◆ ASSIGNMENT ◆
Would you please copy each line of the listing that mentions "training"?

◆ DATASET EXCERPTS ◆
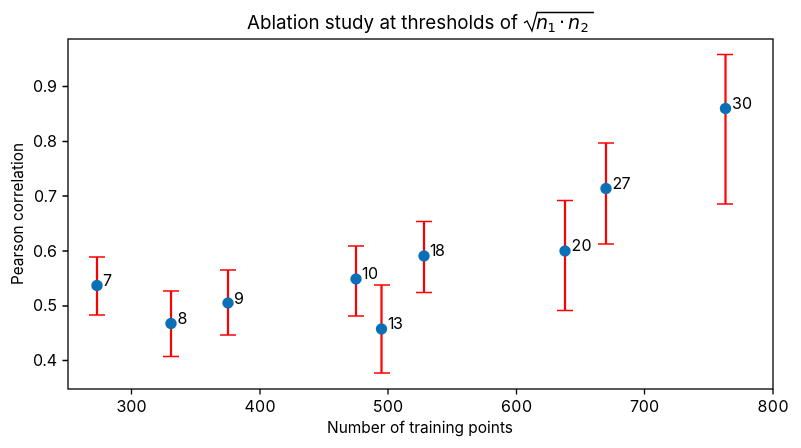
<!DOCTYPE html>
<html lang="en">
<head>
<meta charset="utf-8">
<title>Ablation study</title>
<style>
:root { --paper: #fff; --ink: #000; --point: #0b6fb8; --error: #f00; }
html, body { margin: 0; overflow: hidden; background: var(--paper); }
.chart { margin: 0; width: 801px; height: 448px; overflow: hidden; }
.chart svg { display: block; }
text { font-family: Inter, "Open Sans", sans-serif; font-size: 16px; fill: var(--ink); }
.title { font-size: 19px; }
.formula text { font-family: "DejaVu Sans", sans-serif; font-size: 19px; }
.formula .variable { font-style: oblique; }
.formula .subscript { font-size: 13px; }
.root, .frame, .ticks { fill: none; stroke: var(--ink); stroke-width: 1.3; }
.x-values, .x-label, .y-label { text-anchor: middle; }
.y-values { text-anchor: end; }
.error-bars { fill: none; stroke: var(--error); stroke-width: 2.2; }
.error-bars .caps { stroke-width: 1.7; }
.points { fill: var(--point); }
</style>
</head>
<body>
<figure class="chart">
<svg width="801" height="448" viewBox="0 0 801 448" role="img" aria-label="Pearson correlation against number of training points, with error bars">
  <text class="title" x="247" y="29" textLength="271" lengthAdjust="spacingAndGlyphs">Ablation study at thresholds of</text>
  <g class="formula">
    <path class="root" d="M524 23L527 21L532 31L537 12.5H594"/>
    <text class="variable" x="536" y="29">n</text>
    <text class="subscript" x="547.5" y="32">1</text>
    <text x="559" y="29">·</text>
    <text class="variable" x="568" y="29">n</text>
    <text class="subscript" x="580.5" y="32">2</text>
  </g>

  <g class="error-bars">
    <path d="M97 257V315M171 291V356M228 270V335M356 246V316M381.5 285V373M424 222V293M565 201V310M606 143V244M725.5 55V204"/>
    <path class="caps" d="M89 257H105M89 315H105M163 291H179M163 356.5H179M220 270H236M220 335H236M348 246H364M348 316H364M374 285H390M374 373H390M416 221.5H432M416 292.5H432M557 200.5H573M557 310.5H573M598 143H614M598 244H614M717 54.5H733M717 204H733"/>
  </g>
  <g class="points">
    <circle cx="97" cy="285.5" r="5.7"/>
    <circle cx="171" cy="323.5" r="5.7"/>
    <circle cx="228" cy="303" r="5.7"/>
    <circle cx="356" cy="279" r="5.7"/>
    <circle cx="381.5" cy="329" r="5.7"/>
    <circle cx="424" cy="256" r="5.7"/>
    <circle cx="565" cy="251" r="5.7"/>
    <circle cx="606" cy="188.5" r="5.7"/>
    <circle cx="725.5" cy="108.5" r="5.7"/>
  </g>
  <g class="point-labels">
    <text x="103" y="286">7</text>
    <text x="177.5" y="324">8</text>
    <text x="234" y="304">9</text>
    <text x="362" y="279" textLength="16">10</text>
    <text x="388" y="329" textLength="15">13</text>
    <text x="430" y="256" textLength="15">18</text>
    <text x="571.5" y="251" textLength="20">20</text>
    <text x="612.5" y="189" textLength="18">27</text>
    <text x="732" y="109" textLength="20">30</text>
  </g>

  <rect class="frame" x="68" y="39" width="705" height="350"/>
  <path class="ticks" d="M131.5 389v5.5M260 389v5.5M388 389v5.5M516.5 389v5.5M644.5 389v5.5M773 389v5.5M68 86.5h-5.5M68 141.5h-5.5M68 196h-5.5M68 251h-5.5M68 306h-5.5M68 360.5h-5.5"/>
  <g class="x-values">
    <text x="131.5" y="412" textLength="30">300</text>
    <text x="260" y="412" textLength="31">400</text>
    <text x="388" y="412" textLength="30">500</text>
    <text x="516.5" y="412" textLength="31">600</text>
    <text x="644.5" y="412" textLength="29">700</text>
    <text x="773" y="412" textLength="31">800</text>
  </g>
  <g class="y-values">
    <text x="57" y="92" textLength="24">0.9</text>
    <text x="57" y="147" textLength="24">0.8</text>
    <text x="57" y="202" textLength="23">0.7</text>
    <text x="57" y="257" textLength="24">0.6</text>
    <text x="57" y="311" textLength="24">0.5</text>
    <text x="57" y="366" textLength="24">0.4</text>
  </g>
  <text class="x-label" x="420" y="433" textLength="186" lengthAdjust="spacingAndGlyphs">Number of training points</text>
  <text class="y-label" transform="translate(23 214) rotate(-90)" textLength="142" lengthAdjust="spacingAndGlyphs">Pearson correlation</text>
</svg>
</figure>
</body>
</html>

◆ YOUR SOLUTION ◆
<svg width="801" height="448" viewBox="0 0 801 448" role="img" aria-label="Pearson correlation against number of training points, with error bars">
  <text class="x-label" x="420" y="433" textLength="186" lengthAdjust="spacingAndGlyphs">Number of training points</text>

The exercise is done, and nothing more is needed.